At all three organisations significant time went into talking through the plans with senior managers. The succession manager at Nottingham Trent went to most meetings of the senior management team for several months, testing assumptions and translating the words of the strategic plan into actions, and seeking clarity, alignment and commitment. He also spent time with each member of the SMT individually outside the meeting, understanding their particular priorities and frame of reference. He remembers that “not everyone was aligned all the time, but it was enough so that it wasn’t down to me to defend the proposals if someone criticised.”
Newcastle already had good development processes in place such as appraisal, but the pro-vice-chancellor for the humanities could see that it was not clear where the next heads of certain key departments were coming from. Discussions with the then head of learning and development led to the idea of establishing development centres, and with the opportunity of a Leadership Foundation fellowship presenting itself, a successful bid for the fellowship and its associated £40k funding was made. This enabled a pilot to be run with volunteer participants in the humanities faculty as well as invited observer/assessors from other faculties, so as to involve the whole university in the pilot and pave the way for a cross-university approach following the success of the pilot.

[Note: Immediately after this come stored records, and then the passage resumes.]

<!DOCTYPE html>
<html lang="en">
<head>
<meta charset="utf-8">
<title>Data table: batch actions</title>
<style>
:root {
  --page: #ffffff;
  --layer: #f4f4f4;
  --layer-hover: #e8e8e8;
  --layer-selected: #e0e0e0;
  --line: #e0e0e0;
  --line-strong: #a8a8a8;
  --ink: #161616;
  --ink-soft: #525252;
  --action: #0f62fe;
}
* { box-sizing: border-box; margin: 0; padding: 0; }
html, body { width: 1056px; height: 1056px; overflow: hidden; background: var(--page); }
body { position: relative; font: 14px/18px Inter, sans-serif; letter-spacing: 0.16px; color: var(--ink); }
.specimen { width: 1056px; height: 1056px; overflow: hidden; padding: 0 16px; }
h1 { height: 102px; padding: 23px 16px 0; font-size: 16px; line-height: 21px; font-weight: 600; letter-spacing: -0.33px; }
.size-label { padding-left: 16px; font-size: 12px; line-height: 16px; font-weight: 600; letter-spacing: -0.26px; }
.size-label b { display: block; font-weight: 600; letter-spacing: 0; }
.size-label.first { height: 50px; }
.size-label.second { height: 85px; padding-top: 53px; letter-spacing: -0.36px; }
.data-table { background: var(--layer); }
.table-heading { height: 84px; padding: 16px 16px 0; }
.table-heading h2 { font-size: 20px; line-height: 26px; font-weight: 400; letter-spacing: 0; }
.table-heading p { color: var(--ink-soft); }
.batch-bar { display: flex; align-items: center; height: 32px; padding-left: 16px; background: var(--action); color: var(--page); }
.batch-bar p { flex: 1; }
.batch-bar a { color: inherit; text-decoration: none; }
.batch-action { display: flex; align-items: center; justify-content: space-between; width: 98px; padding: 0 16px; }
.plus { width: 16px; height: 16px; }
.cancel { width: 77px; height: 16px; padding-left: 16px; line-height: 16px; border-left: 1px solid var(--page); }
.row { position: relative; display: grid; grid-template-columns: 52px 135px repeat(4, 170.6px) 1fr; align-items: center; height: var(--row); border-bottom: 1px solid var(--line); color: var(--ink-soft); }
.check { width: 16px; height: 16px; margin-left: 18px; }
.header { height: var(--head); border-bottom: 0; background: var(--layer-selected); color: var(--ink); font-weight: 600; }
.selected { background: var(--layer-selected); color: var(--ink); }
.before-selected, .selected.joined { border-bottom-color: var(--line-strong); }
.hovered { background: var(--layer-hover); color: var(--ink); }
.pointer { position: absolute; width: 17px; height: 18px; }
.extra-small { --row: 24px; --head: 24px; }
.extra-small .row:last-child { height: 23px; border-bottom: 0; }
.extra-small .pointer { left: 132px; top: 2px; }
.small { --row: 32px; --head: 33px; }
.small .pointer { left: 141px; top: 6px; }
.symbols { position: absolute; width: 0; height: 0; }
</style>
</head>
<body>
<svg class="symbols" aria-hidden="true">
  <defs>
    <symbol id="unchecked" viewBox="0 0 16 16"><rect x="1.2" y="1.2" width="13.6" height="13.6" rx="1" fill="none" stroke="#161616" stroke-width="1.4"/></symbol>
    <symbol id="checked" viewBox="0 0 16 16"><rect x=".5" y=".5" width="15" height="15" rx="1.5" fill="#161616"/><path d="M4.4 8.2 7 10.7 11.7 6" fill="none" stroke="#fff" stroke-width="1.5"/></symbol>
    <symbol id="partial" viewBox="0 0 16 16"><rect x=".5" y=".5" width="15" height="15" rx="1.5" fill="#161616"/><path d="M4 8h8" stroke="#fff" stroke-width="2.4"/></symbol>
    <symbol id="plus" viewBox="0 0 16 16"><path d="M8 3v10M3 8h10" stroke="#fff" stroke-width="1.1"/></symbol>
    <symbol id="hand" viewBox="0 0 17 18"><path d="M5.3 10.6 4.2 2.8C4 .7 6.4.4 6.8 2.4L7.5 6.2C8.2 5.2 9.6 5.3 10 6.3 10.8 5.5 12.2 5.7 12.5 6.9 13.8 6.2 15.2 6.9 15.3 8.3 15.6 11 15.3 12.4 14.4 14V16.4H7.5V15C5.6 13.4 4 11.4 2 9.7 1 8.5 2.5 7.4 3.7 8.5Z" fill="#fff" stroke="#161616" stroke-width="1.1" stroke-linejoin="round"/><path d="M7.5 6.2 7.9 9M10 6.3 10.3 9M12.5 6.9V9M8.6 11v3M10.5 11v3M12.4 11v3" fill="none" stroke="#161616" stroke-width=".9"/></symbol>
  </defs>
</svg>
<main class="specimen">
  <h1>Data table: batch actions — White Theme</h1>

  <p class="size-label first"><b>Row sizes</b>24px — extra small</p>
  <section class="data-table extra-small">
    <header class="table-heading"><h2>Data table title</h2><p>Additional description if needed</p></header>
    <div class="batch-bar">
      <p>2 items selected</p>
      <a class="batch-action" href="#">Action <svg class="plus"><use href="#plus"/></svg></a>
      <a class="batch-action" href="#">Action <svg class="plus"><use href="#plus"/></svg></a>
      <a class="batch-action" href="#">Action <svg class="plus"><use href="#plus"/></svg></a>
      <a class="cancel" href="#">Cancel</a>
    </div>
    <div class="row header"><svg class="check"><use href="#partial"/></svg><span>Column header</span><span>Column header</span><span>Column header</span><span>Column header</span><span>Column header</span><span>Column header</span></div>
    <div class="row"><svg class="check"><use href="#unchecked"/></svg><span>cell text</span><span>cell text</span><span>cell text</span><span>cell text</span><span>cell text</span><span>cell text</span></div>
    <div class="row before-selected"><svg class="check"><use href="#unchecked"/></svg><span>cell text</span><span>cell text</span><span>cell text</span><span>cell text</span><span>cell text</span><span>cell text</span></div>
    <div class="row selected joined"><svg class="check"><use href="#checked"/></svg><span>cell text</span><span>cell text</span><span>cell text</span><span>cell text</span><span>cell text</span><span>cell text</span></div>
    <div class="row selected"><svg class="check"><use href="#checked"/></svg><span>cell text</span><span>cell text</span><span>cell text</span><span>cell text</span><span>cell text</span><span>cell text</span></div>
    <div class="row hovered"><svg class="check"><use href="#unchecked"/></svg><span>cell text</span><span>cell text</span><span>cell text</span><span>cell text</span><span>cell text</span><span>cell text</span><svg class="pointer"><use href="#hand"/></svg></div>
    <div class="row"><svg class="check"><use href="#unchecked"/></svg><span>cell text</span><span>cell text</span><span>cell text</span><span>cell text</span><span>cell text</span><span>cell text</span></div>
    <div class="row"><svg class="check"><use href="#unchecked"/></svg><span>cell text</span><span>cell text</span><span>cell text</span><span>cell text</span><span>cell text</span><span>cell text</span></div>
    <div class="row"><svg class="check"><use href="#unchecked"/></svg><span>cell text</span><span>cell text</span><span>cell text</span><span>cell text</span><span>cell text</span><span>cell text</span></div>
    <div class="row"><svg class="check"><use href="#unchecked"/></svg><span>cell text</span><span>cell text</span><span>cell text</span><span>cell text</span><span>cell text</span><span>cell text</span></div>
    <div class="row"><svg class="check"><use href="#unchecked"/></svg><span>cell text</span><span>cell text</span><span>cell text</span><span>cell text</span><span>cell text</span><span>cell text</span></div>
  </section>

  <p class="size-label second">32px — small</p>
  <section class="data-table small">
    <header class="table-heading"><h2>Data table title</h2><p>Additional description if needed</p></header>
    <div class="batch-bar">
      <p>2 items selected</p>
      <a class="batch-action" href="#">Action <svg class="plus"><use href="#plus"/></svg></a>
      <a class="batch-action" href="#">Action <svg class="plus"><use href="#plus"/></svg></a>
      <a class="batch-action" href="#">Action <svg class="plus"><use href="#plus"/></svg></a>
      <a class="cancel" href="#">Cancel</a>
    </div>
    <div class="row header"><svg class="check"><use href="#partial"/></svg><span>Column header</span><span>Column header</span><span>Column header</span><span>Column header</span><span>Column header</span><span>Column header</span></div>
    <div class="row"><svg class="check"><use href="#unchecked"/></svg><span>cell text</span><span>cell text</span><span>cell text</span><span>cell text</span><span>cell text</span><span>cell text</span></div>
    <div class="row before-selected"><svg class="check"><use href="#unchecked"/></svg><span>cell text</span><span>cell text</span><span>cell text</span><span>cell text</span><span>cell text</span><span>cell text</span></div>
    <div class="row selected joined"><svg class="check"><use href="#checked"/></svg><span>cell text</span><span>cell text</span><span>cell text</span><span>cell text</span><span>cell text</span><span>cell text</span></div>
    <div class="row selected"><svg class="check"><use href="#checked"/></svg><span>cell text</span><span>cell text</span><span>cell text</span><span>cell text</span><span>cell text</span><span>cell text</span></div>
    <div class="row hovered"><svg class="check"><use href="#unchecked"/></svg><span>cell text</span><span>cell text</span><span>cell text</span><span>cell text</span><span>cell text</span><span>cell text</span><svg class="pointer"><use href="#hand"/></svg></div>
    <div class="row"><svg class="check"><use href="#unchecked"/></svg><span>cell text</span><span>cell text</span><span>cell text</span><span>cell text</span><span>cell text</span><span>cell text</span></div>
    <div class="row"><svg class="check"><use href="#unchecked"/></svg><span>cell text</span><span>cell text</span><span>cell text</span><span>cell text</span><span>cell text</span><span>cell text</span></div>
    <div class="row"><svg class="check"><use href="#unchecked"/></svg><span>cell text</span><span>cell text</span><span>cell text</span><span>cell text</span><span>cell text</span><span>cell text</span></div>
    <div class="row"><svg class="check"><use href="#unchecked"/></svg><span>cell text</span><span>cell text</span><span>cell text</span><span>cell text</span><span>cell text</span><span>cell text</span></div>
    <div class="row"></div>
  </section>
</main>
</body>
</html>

What if there isn’t a champion in the senior management team? This does make setting up a succession project much harder – but you can still make some progress by piloting a scheme in a part of the university where there is energy for it.
There was an initial conversation with the SMT to agree purpose, success criteria, outputs and principles. It took six months – a long time, but it felt appropriate and started some good OD debates. It was really important to get beyond the assumptions and be clear what we all meant.
Communication and engagement have been quite crucial. The idea of a talent scheme was already championed by our chief operating officer but the key has been working through senior managers to get to the people reporting to them who were responsible for the target population. Getting middle managers involved in helping me design the framework was really helpful; I got them to play out their worst fears, like not nominating people, and rehearse how to do this.
(Russell Group university)